> _Your task_: How many lines below contain the word "Math"? Answer with that number alone.

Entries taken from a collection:

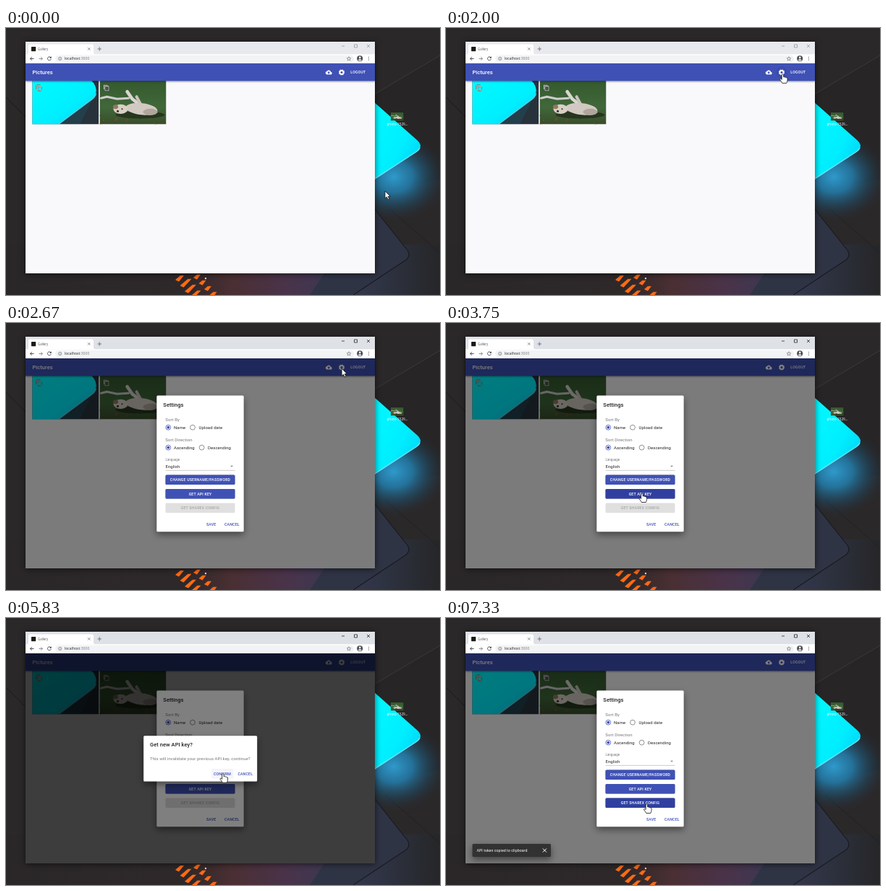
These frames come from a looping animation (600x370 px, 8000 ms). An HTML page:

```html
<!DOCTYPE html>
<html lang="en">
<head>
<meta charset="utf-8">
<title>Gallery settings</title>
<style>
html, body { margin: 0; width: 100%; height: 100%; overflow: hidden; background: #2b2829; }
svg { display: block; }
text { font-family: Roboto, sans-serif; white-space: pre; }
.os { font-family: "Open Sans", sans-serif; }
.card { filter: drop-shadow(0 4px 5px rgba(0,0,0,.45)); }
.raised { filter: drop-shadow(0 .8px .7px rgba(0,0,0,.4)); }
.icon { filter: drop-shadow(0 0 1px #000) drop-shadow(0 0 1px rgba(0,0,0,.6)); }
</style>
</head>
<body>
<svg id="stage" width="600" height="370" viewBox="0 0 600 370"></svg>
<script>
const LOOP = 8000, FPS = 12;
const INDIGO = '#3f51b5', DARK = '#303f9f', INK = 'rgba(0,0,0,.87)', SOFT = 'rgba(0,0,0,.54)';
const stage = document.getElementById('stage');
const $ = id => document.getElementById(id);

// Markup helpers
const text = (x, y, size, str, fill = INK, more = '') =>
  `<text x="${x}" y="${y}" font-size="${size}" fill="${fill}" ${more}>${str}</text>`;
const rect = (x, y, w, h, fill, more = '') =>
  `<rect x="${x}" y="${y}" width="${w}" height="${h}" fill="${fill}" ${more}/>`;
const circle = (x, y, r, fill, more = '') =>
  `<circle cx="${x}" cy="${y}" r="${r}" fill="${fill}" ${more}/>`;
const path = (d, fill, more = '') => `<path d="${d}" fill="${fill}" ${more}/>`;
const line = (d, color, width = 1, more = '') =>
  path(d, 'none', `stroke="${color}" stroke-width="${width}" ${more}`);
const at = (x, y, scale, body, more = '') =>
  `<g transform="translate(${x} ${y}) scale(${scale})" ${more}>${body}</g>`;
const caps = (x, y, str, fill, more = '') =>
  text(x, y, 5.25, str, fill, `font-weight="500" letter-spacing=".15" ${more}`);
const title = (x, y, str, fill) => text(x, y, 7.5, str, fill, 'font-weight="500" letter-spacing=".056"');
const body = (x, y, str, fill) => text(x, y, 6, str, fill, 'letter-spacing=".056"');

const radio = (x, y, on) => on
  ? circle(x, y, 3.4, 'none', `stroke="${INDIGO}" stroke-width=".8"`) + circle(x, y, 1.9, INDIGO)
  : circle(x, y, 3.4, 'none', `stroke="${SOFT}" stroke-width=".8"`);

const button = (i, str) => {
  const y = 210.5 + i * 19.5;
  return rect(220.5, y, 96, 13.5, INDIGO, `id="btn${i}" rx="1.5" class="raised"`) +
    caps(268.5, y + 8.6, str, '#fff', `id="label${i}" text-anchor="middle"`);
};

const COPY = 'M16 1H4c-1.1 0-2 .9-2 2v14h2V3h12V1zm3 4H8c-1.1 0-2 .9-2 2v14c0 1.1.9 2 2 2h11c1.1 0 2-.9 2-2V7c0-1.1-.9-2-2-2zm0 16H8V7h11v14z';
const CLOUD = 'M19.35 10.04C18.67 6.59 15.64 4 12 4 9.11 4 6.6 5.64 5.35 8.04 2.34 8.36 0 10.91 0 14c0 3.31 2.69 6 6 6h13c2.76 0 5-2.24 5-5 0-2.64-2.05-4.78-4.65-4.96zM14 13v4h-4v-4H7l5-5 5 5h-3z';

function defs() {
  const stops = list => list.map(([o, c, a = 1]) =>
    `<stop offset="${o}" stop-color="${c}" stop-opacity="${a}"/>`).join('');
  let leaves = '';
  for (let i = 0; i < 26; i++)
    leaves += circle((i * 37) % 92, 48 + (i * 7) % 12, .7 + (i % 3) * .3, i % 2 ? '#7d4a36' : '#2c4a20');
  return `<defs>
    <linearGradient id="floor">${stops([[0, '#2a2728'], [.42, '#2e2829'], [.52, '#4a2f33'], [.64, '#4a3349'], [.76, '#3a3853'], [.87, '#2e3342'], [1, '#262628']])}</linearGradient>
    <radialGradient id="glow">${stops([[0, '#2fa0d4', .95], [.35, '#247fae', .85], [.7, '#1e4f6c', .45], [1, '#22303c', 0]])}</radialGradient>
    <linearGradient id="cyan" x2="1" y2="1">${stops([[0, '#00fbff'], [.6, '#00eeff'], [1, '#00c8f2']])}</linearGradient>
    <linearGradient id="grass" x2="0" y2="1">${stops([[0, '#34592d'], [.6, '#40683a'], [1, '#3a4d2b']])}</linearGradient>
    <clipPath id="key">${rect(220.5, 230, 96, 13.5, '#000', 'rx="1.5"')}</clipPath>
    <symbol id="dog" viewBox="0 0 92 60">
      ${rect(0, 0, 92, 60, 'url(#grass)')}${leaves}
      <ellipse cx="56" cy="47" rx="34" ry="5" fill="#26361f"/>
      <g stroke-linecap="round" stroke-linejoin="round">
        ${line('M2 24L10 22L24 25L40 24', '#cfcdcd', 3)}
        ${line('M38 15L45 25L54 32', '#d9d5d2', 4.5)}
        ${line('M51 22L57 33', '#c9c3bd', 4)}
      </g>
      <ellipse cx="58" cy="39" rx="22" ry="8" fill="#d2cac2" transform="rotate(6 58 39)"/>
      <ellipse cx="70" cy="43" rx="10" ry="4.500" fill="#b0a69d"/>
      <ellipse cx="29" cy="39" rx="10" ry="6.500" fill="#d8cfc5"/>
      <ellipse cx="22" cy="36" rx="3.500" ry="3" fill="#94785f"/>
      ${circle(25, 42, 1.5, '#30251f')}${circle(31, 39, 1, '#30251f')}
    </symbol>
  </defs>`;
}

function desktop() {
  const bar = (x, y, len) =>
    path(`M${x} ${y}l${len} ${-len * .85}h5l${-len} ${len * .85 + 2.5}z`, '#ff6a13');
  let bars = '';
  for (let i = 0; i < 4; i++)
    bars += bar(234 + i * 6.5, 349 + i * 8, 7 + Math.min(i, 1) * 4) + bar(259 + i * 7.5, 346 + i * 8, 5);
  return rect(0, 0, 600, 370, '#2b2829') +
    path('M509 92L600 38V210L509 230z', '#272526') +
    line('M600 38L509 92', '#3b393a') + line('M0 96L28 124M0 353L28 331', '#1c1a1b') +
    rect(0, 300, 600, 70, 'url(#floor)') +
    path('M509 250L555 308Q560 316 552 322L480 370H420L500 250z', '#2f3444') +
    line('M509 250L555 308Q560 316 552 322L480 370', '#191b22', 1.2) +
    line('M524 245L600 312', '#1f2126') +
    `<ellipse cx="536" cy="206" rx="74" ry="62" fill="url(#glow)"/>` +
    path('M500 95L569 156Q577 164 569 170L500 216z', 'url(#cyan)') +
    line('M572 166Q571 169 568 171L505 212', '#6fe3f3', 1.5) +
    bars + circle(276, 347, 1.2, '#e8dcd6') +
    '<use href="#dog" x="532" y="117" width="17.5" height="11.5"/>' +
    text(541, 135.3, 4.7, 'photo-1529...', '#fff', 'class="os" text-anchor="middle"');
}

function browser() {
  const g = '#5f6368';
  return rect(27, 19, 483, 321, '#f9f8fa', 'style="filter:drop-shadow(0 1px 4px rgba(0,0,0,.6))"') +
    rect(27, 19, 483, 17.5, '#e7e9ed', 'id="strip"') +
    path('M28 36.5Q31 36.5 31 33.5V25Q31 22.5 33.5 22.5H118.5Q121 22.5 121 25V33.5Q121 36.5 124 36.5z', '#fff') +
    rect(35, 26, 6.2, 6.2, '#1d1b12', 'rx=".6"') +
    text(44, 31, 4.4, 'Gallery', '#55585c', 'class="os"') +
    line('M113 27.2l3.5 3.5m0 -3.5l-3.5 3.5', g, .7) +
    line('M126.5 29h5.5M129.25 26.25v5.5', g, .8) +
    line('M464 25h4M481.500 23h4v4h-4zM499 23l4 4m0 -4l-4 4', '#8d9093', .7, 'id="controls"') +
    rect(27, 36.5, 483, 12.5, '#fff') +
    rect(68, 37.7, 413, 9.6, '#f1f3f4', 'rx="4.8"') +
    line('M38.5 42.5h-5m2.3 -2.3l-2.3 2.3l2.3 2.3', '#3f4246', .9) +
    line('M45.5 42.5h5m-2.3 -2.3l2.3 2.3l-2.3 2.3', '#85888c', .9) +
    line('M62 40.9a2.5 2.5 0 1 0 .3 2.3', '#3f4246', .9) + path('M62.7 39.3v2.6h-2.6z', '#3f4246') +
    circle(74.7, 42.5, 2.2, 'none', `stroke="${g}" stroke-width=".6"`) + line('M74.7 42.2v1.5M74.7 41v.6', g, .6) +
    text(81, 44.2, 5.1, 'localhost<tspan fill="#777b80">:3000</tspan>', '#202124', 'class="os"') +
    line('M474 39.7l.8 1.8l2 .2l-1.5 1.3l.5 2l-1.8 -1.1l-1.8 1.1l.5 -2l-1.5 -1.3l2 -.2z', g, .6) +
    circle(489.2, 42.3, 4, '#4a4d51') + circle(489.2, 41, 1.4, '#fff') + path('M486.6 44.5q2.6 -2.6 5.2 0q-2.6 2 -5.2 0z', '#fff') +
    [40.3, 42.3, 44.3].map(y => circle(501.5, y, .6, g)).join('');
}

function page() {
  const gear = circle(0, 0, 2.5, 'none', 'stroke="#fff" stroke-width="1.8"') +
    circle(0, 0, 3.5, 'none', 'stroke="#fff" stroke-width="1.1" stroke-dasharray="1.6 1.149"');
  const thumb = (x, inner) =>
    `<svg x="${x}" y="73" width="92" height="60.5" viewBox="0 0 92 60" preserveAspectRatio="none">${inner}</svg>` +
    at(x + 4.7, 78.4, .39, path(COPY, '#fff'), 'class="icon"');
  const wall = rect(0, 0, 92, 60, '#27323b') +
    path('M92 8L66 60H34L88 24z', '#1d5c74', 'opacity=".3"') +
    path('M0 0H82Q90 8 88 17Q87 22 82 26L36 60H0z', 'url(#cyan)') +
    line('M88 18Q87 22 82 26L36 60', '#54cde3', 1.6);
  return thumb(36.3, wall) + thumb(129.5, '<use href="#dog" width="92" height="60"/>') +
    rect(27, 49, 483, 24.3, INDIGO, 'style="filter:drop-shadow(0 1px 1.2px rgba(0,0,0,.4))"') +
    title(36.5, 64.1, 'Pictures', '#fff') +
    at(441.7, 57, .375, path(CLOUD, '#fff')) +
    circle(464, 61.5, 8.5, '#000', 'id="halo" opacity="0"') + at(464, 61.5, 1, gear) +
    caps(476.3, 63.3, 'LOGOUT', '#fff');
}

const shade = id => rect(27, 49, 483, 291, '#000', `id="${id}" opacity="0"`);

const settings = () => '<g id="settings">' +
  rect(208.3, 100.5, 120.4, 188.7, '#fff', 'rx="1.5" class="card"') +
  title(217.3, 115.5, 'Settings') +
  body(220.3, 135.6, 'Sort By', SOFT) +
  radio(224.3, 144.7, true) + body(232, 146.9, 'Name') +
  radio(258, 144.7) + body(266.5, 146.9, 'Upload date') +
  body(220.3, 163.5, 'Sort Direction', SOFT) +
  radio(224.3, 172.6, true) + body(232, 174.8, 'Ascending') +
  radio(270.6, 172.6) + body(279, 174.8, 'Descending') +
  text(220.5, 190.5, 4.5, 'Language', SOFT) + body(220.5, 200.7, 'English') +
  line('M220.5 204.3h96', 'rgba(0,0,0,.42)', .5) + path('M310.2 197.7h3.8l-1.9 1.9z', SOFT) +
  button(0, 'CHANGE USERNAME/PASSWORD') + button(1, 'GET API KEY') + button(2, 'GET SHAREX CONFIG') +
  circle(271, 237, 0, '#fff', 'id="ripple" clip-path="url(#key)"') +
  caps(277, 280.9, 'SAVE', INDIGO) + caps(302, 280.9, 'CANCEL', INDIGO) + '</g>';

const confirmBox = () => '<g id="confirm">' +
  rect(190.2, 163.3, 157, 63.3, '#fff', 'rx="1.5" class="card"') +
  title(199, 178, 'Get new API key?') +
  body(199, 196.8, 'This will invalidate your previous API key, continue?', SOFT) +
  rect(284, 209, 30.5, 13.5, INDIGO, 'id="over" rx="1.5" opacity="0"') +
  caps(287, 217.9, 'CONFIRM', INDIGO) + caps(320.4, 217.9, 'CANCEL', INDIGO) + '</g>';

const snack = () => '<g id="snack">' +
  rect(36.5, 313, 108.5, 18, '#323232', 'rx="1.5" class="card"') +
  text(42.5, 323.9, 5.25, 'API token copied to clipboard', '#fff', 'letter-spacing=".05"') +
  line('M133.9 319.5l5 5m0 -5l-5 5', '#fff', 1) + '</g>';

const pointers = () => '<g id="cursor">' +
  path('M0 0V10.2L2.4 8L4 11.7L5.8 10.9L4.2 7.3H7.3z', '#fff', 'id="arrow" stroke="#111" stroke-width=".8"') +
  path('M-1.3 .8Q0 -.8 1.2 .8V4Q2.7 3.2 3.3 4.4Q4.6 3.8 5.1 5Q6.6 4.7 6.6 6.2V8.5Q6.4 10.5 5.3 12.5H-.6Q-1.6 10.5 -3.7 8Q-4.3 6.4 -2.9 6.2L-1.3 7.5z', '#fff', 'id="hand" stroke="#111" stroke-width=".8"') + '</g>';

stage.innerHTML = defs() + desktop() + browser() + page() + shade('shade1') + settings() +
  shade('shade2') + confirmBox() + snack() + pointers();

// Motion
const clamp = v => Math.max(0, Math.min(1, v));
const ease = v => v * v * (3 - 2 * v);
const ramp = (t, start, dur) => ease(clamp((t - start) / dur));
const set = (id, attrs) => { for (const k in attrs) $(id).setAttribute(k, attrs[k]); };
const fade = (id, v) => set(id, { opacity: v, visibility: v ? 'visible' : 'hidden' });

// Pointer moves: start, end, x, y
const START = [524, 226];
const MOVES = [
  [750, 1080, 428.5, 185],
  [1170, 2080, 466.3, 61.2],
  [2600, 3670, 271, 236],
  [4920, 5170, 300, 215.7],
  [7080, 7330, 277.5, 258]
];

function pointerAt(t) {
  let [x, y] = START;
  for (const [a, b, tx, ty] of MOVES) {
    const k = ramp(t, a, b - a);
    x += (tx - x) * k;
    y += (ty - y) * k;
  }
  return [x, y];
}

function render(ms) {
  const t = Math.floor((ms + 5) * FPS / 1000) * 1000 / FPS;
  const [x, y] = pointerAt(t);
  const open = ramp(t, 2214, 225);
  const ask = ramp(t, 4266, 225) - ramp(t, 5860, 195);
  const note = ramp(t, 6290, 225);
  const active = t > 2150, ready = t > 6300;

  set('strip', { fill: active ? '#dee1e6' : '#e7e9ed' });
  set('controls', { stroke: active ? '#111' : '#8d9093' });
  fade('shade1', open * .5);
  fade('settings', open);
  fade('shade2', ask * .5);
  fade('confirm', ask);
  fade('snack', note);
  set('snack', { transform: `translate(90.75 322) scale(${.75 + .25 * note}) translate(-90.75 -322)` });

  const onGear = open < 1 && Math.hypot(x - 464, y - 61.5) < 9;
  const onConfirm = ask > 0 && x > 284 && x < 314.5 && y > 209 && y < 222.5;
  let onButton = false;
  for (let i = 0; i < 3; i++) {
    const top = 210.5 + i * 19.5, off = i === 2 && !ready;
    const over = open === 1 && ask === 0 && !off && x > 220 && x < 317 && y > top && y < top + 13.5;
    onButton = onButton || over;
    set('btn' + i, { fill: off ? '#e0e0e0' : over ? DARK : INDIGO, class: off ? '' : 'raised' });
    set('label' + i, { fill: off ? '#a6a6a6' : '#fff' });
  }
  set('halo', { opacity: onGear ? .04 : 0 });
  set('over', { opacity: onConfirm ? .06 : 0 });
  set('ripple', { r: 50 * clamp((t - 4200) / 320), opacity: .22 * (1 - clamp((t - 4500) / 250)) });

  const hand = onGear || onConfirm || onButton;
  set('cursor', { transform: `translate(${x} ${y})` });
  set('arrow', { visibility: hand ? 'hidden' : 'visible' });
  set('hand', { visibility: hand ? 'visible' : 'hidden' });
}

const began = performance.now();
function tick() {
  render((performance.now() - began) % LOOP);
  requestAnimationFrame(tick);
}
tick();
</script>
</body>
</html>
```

> _Result for this exercise_: 4